Pending development east of I-29 needs public input

Those envisioning a full-scale retail development to enhance the east side of Platte City might need to temper expectations. At a lightly attended public forum held Tuesday, Nov. 10 at Platte Valley Bank in Platte City, consultants began the task of laying out a timeline and gathering input for the potential usage of about 300 acres of land located east of Interstate 29 between Highway 92 and HH Highway. The topography presents certain challenges, specifically for access — both in transportation and infrastructure.

That means that usage will likely vary between light industrial, residential and yes, retail.

“This is a long-term vision, long-term project and literally could take years to build out,” said Jim Harpool, vice president for development with R.H. Johnson Company. “The idea is to build three alternate concepts and each of those with some built-in flexibility.”

The City of Platte City continues to work with R.H. Johnson, which touts itself as Kansas City’s market leader in retail real estate service, on a partnership to promote development of the city land and about 260 acres the Laderoute family owns to the east and stretching south toward Highway 92. Currently, a sewer extension is being built underneath I-29 to the city’s portion of land, located in the northwest corner.

The sewer project should be completed by the end of the summer, and construction on the undeveloped land could start soon.

However, R.H. Johnson in conjunction with Confluence — a landscape architecture firm — wants to create master and alternative plans to help map out the site as well as design guidelines for architecture, landscaping, signage, lighting, etc. That process remains in the early stages with public input desired.

Ideas on desired development can be submitted to Harpool at jharpool@rhjohnson or to the City of Platte City through the city’s website.

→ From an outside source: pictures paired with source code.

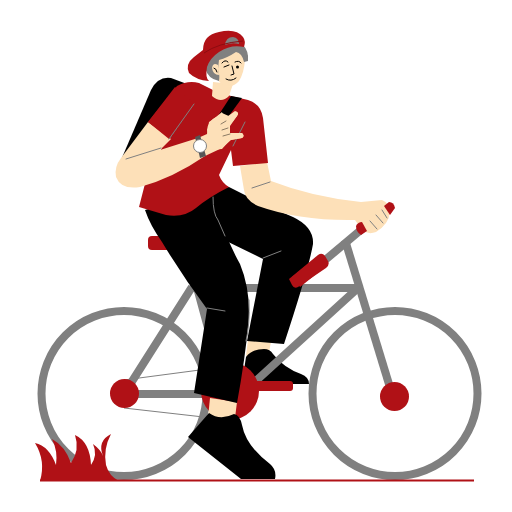
<!DOCTYPE html>
<html lang="en">
<head>
<meta charset="utf-8">
<title>Cyclist</title>
<style>
:root {
  --red: #b01116;
  --red-dark: #8d0b10;
  --black: #000;
  --grey: #808080;
  --skin: #fde0b8;
  --paper: #fff;
}
html, body { margin: 0; background: var(--paper); overflow: hidden; }
svg { display: block; width: 512px; height: 512px; }
.red { fill: var(--red); }
.black { fill: var(--black); }
.grey { fill: var(--grey); }
.skin { fill: var(--skin); }
.wheel { fill: none; stroke: var(--grey); stroke-width: 8; }
.tube { fill: none; stroke: var(--grey); stroke-width: 8; stroke-linejoin: round; }
.chain { fill: none; stroke: var(--grey); stroke-width: 1; }
.fold { fill: none; stroke: var(--grey); stroke-width: 1; stroke-linecap: round; }
.feature { fill: none; stroke: var(--black); stroke-width: 1; stroke-linecap: round; }
.ground { stroke: var(--red); stroke-width: 2; }
</style>
</head>
<body>
<svg viewBox="0 0 512 512" role="img" aria-label="Young man in a red cap riding a bicycle and making a hand sign">
  <rect width="512" height="512" fill="var(--paper)"/>

  <g id="far-leg">
    <path class="skin" d="M248 340L271 342L269 352L246 356Z"/>
    <path class="black" d="M246 357Q252 349 264 349Q270 349 273 354Q284 368 301 374Q309 377 309 384H262L244 370Z"/>
  </g>

  <g id="bicycle">
    <circle class="wheel" cx="124" cy="393.500" r="82.500"/>
    <circle class="wheel" cx="395" cy="393.500" r="82.500"/>
    <path class="tube" d="M124 394L192 287M188 250L196 284L226 394H124M190 288H358L248 388"/>
    <path class="tube" d="M345 240L392 394"/>
    <path class="tube" stroke-width="7" d="M318 266L362 229"/>
    <path class="chain" d="M124 380L230 366M124 408L230 420"/>
    <circle class="red" cx="124.500" cy="393.500" r="14.500"/>
    <circle class="red" cx="394.500" cy="396.500" r="14.500"/>
    <circle class="red" cx="230" cy="391" r="29"/>
    <rect class="red" x="250" y="381" width="43" height="10" rx="3"/>
    <rect class="red" x="148" y="236" width="62" height="14" rx="4"/>
  </g>

  <g id="far-thigh">
    <path class="black" d="M200 190L229 187Q262 204 293 217Q314 227 313 244Q309 268 284 344L247 341L263 259L218 237Z"/>
    <path class="fold" d="M263 258L281 251"/>
  </g>

  <g id="handlebar-grip">
    <path d="M296 282L322 261" fill="none" stroke="var(--red)" stroke-width="13"/>
    <path class="red" d="M289 279L318 255Q322 252 325 256L328 261Q330 265 326 268L298 287Q294 289 292 285Z"/>
  </g>

  <g id="near-leg">
    <path class="skin" d="M210 398L237 402L235 418H208Z"/>
    <path class="black" d="M209 413Q220 421 234 414Q240 415 242 425Q246 446 270 464Q277 470 275 479H241L188 437Z"/>
    <path class="black" d="M145 210L212 190Q222 232 240 264Q250 288 249 318Q245 360 237 403L194 393L207 309Q183 277 162 242Q150 225 145 210Z"/>
    <path class="fold" d="M213 197Q213 214 218 220L225 236M207 308L225 311M249 300Q250 325 246 341"/>
  </g>

  <g id="backpack">
    <path class="black" d="M121 160L151 90Q158 76 171 78L187 84L170 145L124 162Z"/>
  </g>

  <g id="far-arm">
    <path class="skin" d="M240 166L267 162L271 181Q312 197 361 202L382 200Q390 203 390 212Q389 224 376 232Q368 235 362 230L355 220Q300 221 258 206Q245 200 244 190Z"/>
    <path class="fold" d="M252 188L270 182"/>
    <path class="red" d="M384 206L389 202Q394 202 395 208L390 215Z"/>
    <path class="red" d="M356 226Q358 222 362 222L367 231L361 235Q356 232 356 226Z"/>
    <path class="fold" d="M370 221L377 229M376 215L383 223M382 210L387 218"/>
  </g>

  <g id="torso">
    <path class="red" d="M177 86Q188 80 199 83L213 90L231 96L248 100Q261 104 263 118L268 163L233 166L231 150L219 175Q222 183 229 187Q209 197 196 208Q184 218 166 215L139 207L147 176L166 140L148 122Z"/>
    <path class="black" d="M231 96L242 98L223 124L216 119Z"/>
    <path class="skin" d="M213 82L233 84L229 96Q221 104 212 96Z"/>
    <path class="fold" d="M194 104L169 139M245 122L233 146"/>
  </g>

  <g id="near-arm">
    <path class="skin" d="M148 122L171 139L160 150L198 138L207 134L209 122L222 113L231 117L236 112Q239 113 237 116L230 126L230 133L242 133Q245 136 242 138L231 140L222 148L205 156Q173 178 140 187Q121 190 116 177Q114 167 121 158Z"/>
    <path class="red" d="M175 87L196 104L169 139L148 122Z"/>
    <path class="fold" d="M194 104L169 139M126 159L161 148"/>
    <path d="M195 137L200 135L206 156L200 158Z" fill="#555"/>
    <circle cx="200" cy="146" r="6.500" fill="var(--paper)" stroke="var(--grey)"/>
    <path class="skin" d="M207 130Q208 121 216 117L222 112L224 119L235 111Q240 112 237 116L229 126L230 133L242 133Q245 136 242 138L230 140L222 149L210 150Z"/>
    <path class="feature" stroke-width=".6" opacity=".45" d="M221 124L226 121M222 130L228 128M223 136L230 134"/>
  </g>

  <g id="head">
    <path class="skin" d="M216 54L239 50L245 60Q244 73 239 81Q233 88 225 86Q217 83 215 70Z"/>
    <path class="grey" d="M207 56L223 46L243 45Q249 51 248 61L244 62Q242 53 236 52Q227 58 219 60L218 69Q220 76 219 81Q208 79 205 68Z"/>
    <path class="skin" d="M218 65Q213 62 212 68Q213 75 219 75Z"/>
    <path class="feature" d="M214 68Q216 68 217 72"/>
    <path class="red" d="M203 50Q203 35 219 32Q236 28 243 37Q246 41 244 47Q231 44 219 52Q210 58 207 67Q205 78 209 81Q196 80 189 73Q185 64 194 57Z"/>
    <path class="grey" d="M225 45Q226 37 233 37Q239 38 239 44Q232 42 225 45Z"/>
    <path fill="none" stroke="var(--red-dark)" stroke-width="1" d="M204 53Q218 43 243 41"/>
    <path class="feature" d="M222 63Q225 59 228 62M224 67L229 65M235 62Q239 60 241 63M232 66L234 74L231 75M226 79Q231 82 236 78"/>
    <circle class="black" cx="237.500" cy="67" r="1.500"/>
  </g>

  <g id="ground">
    <line class="ground" x1="40" y1="480.500" x2="474" y2="480.500"/>
    <path class="red" d="M40 481Q46 461 35 443Q49 446 56 465Q58 451 52 439Q65 446 71 463Q80 450 75 435Q90 442 91 465Q98 455 93 444Q101 450 103 456Q97 441 111 434Q103 449 106 465Q109 476 119 481Z"/>
  </g>
</svg>
</body>
</html>
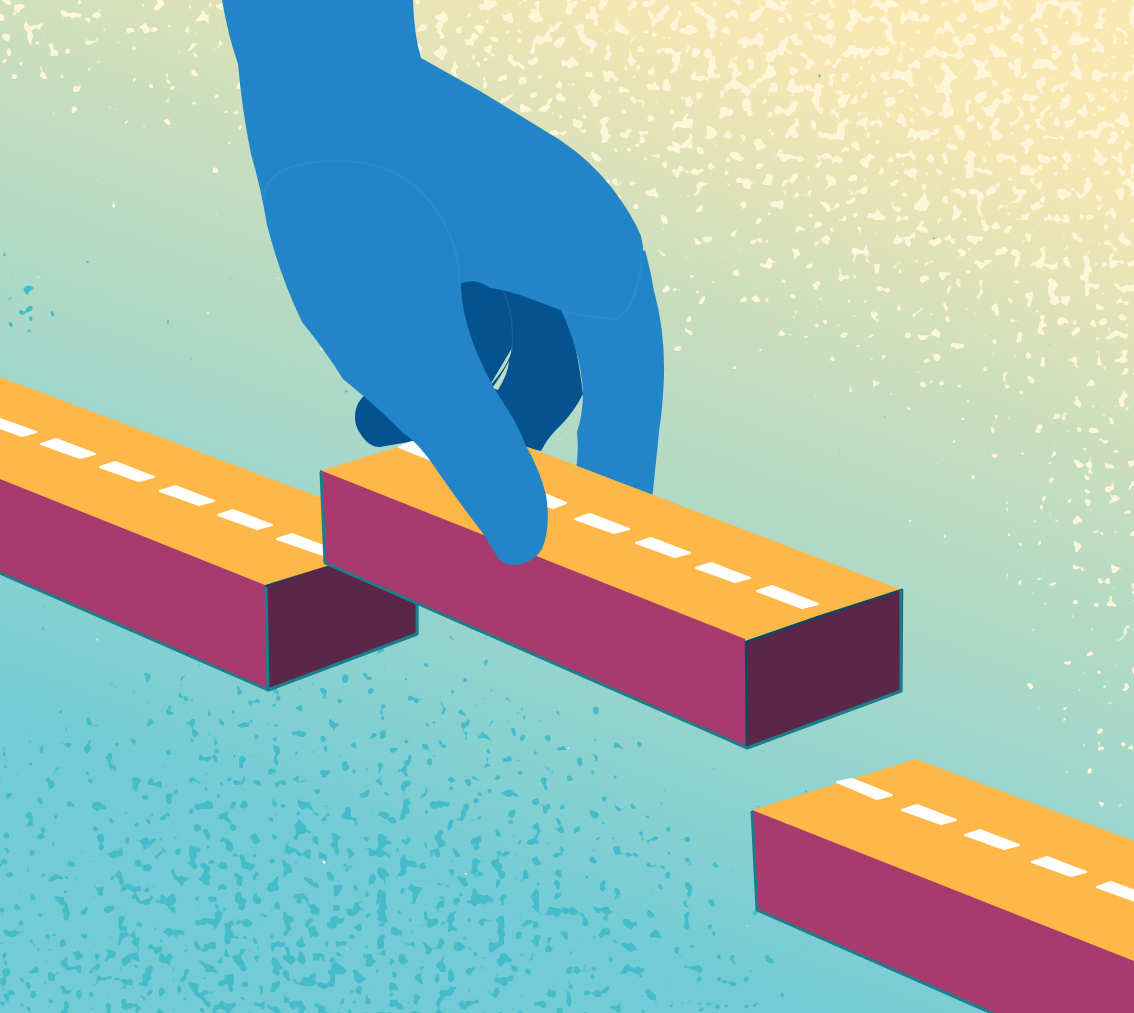
<!DOCTYPE html>
<html lang="en">
<head>
<meta charset="utf-8">
<title>Hand placing a road block</title>
<style>
:root {
  --sky-cream: #f9e8b2;
  --sky-sage: #c9debd;
  --sky-mint: #9dd6cc;
  --sky-aqua: #73ccd5;
  --speck-cream: #fff6da;
  --speck-teal: #46bccb;
  --hand: #2185c7;
  --hand-line: #2a8dcb;
  --hand-shade: #04528f;
  --road: #ffb748;
  --road-side: #a73b6d;
  --road-end: #5b2748;
  --edge: #1a7f8b;
  --edge-dark: #12485f;
  --dash: #ffffff;
}
html, body { margin: 0; overflow: hidden; background: var(--sky-aqua); }
.scene { display: block; width: 1134px; height: 1013px; }
.hand { fill: var(--hand); }
.crease { fill: none; stroke: var(--hand-line); stroke-width: 2.5; }
.shade { fill: var(--hand-shade); }
.shade-line { fill: none; stroke: #16619c; stroke-width: 1.5; }
.road { fill: var(--road); }
.side { fill: var(--road-side); }
.end { fill: var(--road-end); stroke: var(--edge-dark); stroke-width: 2.5; stroke-linejoin: round; }
.edge { fill: none; stroke: var(--edge); stroke-width: 3; stroke-linejoin: round; }
.dash { fill: var(--dash); stroke: var(--dash); stroke-width: 2; stroke-linejoin: round; }
</style>
</head>
<body>
<svg class="scene" viewBox="0 0 1134 1013" role="img" aria-label="A blue hand lowers a piece of road into the gap between two other pieces">
  <defs>
    <linearGradient id="sky" gradientUnits="userSpaceOnUse" x1="1000" y1="60" x2="667" y2="953">
      <stop offset="0" stop-color="var(--sky-cream)"/>
      <stop offset=".1" stop-color="#f3e6b3"/>
      <stop offset=".35" stop-color="var(--sky-sage)"/>
      <stop offset=".7" stop-color="var(--sky-mint)"/>
      <stop offset="1" stop-color="var(--sky-aqua)"/>
    </linearGradient>
    <linearGradient id="cream-fade" gradientUnits="userSpaceOnUse" x1="790" y1="60" x2="655" y2="430">
      <stop offset="0" stop-color="#fff"/>
      <stop offset=".3" stop-color="#fff" stop-opacity=".85"/>
      <stop offset=".65" stop-color="#fff" stop-opacity=".5"/>
      <stop offset="1" stop-color="#fff" stop-opacity=".1"/>
    </linearGradient>
    <radialGradient id="spot-fade">
      <stop offset="0" stop-color="#fff" stop-opacity=".9"/>
      <stop offset=".55" stop-color="#fff" stop-opacity=".6"/>
      <stop offset="1" stop-color="#fff" stop-opacity="0"/>
    </radialGradient>
    <radialGradient id="teal-fade">
      <stop offset="0" stop-color="#fff"/>
      <stop offset=".35" stop-color="#fff" stop-opacity=".95"/>
      <stop offset=".75" stop-color="#fff" stop-opacity=".6"/>
      <stop offset="1" stop-color="#fff" stop-opacity="0"/>
    </radialGradient>
    <filter id="cream-specks" filterUnits="userSpaceOnUse" x="0" y="0" width="1134" height="1013" color-interpolation-filters="sRGB">
      <feTurbulence type="fractalNoise" baseFrequency=".085" numOctaves="2" seed="7" result="noise"/>
      <feComposite in="noise" in2="SourceGraphic" operator="arithmetic" k1="0" k2="1" k3=".3" k4="-.3"/>
      <feComponentTransfer result="specks"><feFuncA type="linear" slope="22" intercept="-12.6"/></feComponentTransfer>
      <feFlood flood-color="#fff6da"/>
      <feComposite in2="specks" operator="in"/>
    </filter>
    <filter id="teal-specks" filterUnits="userSpaceOnUse" x="0" y="0" width="1134" height="1013" color-interpolation-filters="sRGB">
      <feTurbulence type="fractalNoise" baseFrequency=".085" numOctaves="2" seed="23" result="noise"/>
      <feComposite in="noise" in2="SourceGraphic" operator="arithmetic" k1="0" k2="1" k3=".3" k4="-.3"/>
      <feComponentTransfer result="specks"><feFuncA type="linear" slope="22" intercept="-12.6"/></feComponentTransfer>
      <feFlood flood-color="#46bccb"/>
      <feComposite in2="specks" operator="in"/>
    </filter>
    <polygon id="road-dash" class="dash" points="-12,-9 27,6 12,10 -27,-4"/>
  </defs>

  <g id="background">
    <rect width="1134" height="1013" fill="url(#sky)"/>
    <g filter="url(#cream-specks)">
      <rect width="1134" height="600" fill="url(#cream-fade)"/>
      <ellipse cx="1150" cy="600" rx="190" ry="290" fill="url(#spot-fade)" opacity=".75"/>
      <circle cx="0" cy="0" r="110" fill="url(#spot-fade)"/>
    </g>
    <g filter="url(#teal-specks)">
      <ellipse cx="310" cy="1020" rx="560" ry="450" fill="url(#teal-fade)"/>
      <circle cx="15" cy="305" r="60" fill="url(#spot-fade)" opacity=".8"/>
    </g>
  </g>

  <g id="road-left">
    <polygon class="end" points="266,586 330,562 417,590 417,634 268,690"/>
    <polygon class="road" points="0,377 330,501 330,565 265,585 0,481"/>
    <polygon class="side" points="0,479 265,585 268,690 0,573"/>
    <path class="edge" d="M0 573 268 690 417 634V602"/>
    <path class="edge" d="M266 587 268 690" stroke-width="2"/>
    <polygon class="dash" points="0,419 36,432 22,436 0,428"/>
    <use href="#road-dash" x="68" y="448"/>
    <use href="#road-dash" x="127" y="471"/>
    <use href="#road-dash" x="187" y="495"/>
    <use href="#road-dash" x="245" y="519"/>
    <polygon class="dash" points="292,534 326,547 326,556 277,539"/>
  </g>

  <g id="road-right">
    <polygon class="road" points="752,810 916,759 1134,841 1134,964"/>
    <polygon class="side" points="752,810 1134,961 1134,1013 994,1013 757,910"/>
    <path class="edge" d="M752 811 757 910 994 1014"/>
    <polygon class="dash" points="837,782 852,779 892,795 877,799"/>
    <use href="#road-dash" x="929" y="814"/>
    <use href="#road-dash" x="992" y="839"/>
    <use href="#road-dash" x="1059" y="866"/>
    <polygon class="dash" points="1111,882 1135,891 1135,901 1097,887"/>
  </g>

  <g id="fingers-behind">
    <path class="shade" d="M364 396C354 404 352 422 360 433Q368 447 380 447L420 440 430 400Z"/>
    <path class="shade" d="M455 276 500 286 566 310Q577 345 583 394Q574 412 560 426Q548 437 541 451L515 445 486 390Q510 365 512 348L490 385 455 330Z"/>
    <path d="M509 361Q508 374 498 390L492 388Q500 378 509 361Z" fill="#bfdfc5"/>
    <path class="shade-line" d="M502 287Q515 315 512 352"/>
    <path class="hand" d="M560 308 645 250Q651 272 654 291Q665 330 664 376Q663 405 659 432Q656 462 652 500L576 470Q579 450 577 432Q583 415 583 390Q580 350 560 308Z"/>
  </g>

  <g id="road-held">
    <polygon class="road" points="320,471 470,425 902,590 745,640"/>
    <polygon class="side" points="320,470 745,639 747,748 325,563"/>
    <polygon class="end" points="746,642 818,617 902,590 901,691 747,748"/>
    <path class="edge" d="M321 472 325 563 747 748 901 691V590"/>
    <polygon class="dash" points="399,447 412,442 450,458 434,461"/>
    <polygon class="dash" points="535,490 566,503 553,508 530,500"/>
    <use href="#road-dash" x="602" y="523"/>
    <use href="#road-dash" x="663" y="547"/>
    <use href="#road-dash" x="723" y="572"/>
    <polygon class="dash" points="772,586 818,604 802,608 757,591"/>
  </g>

  <g id="hand-front">
    <path class="hand" d="M222 0H413Q414 35 421 58L480 91 560 140Q590 160 612 188Q632 214 641 236Q646 255 641 278Q634 306 620 319Q590 320 563 311L520 295Q500 289 490 288Q478 278 461 283C461 315 474 352 494 388C508 410 518 424 525 444Q540 470 546 495Q551 528 542 549Q532 565 512 565Q500 564 495 553L482 532Q461 505 438 472Q420 444 403 433Q380 409 343 379Q325 350 302 322Q280 276 267 225Q261 188 251 154Q242 110 238 64Q228 35 222 0Z"/>
    <path class="crease" d="M263 200C266 172 290 162 334 161C376 159 412 176 432 204Q459 240 460 283"/>
    <path class="crease" d="M563 311Q590 318 617 319Q636 307 642 262"/>
  </g>
</svg>
</body>
</html>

“We’ll give you a little overview from the development side, what they see over there,” Platte City city administrator DJ Gehrt said, “and then try to get your input of what you’d like to see over there — your vision of Platte City as it is, that portion of Platte City as it could be and then the combined, perhaps what Platte City should be.”

The goal is to identify the best use for not only the city’s plot of land but to tie that into the larger acreage. The consultants want to identify major access points and how to best create a gateway connecting both sides of Platte City.

In taking an initial look at land usage, Harpool noted that retail development has slowed in recent years.

That means that office space, light industrial/warehouse, office (specifically medical and small business) and residential all have components at the site, as long as they are perceived to be sustainable. Intial feedback centered around dining, shopping and entertainment options, but the discussion soon drifted to other possibilities.

David Sharp, a citizen and member of Platte City’s Planning and Zoning Commission, brought up the ideas of a more upscale hotel, car rental facility, industrial areas and different types of housing — including senior/assisted living and larger one-family options. Specifically, the northeast corner on the back side of the main ridge in the property was cited as a place for larger, high-income houses.

The industrial talk steered away from businesses that would require a large amount of truck/machinery traffic.

Normally, Harpool said that about 1 million square feet of development can occur for every 100 acres. However, the challenges of this site will likely limit that number.

The city will likely need earth moved from the adjacent portion to help overcome sightline/drainage issues to make it developable. The grading and slopes will also determine the best way to create a road system that connects 92 on the south to HH on the north.

Development could begin on either end, which makes the planning process that much more important. The difference in elevation from the high point on the north to the low points on the south is about 175 feet.

“We’ve done some initial analysis just looking at the entire property,” said Chris Cline, principal architect with Confluence. “There’s a lot of topography to deal with.”

In trying to create a plan, the size of tenants could be limited by designing the best way to connect roadways and sewer infrastructure. It’s also possible that full connection of the major roadways would happen over time with full buildout taking anywhere from 10 to 20 years.

All of the land resides within city limits, leaving Platte City with the ability to control the zoning. However, officials must work with the adjacent property owner to ensure that development fits the best interest of both parties.

“We’re going to try to put out a road map of kind of what we want,” Gehrt said. “The private sector and the private sector development, what happens there is going to drive the actual outcome. Government’s job is to set the stage and provide the foundation, and the private sector makes a lot of those decisions.

“Tonight, we are trying to set that stage.”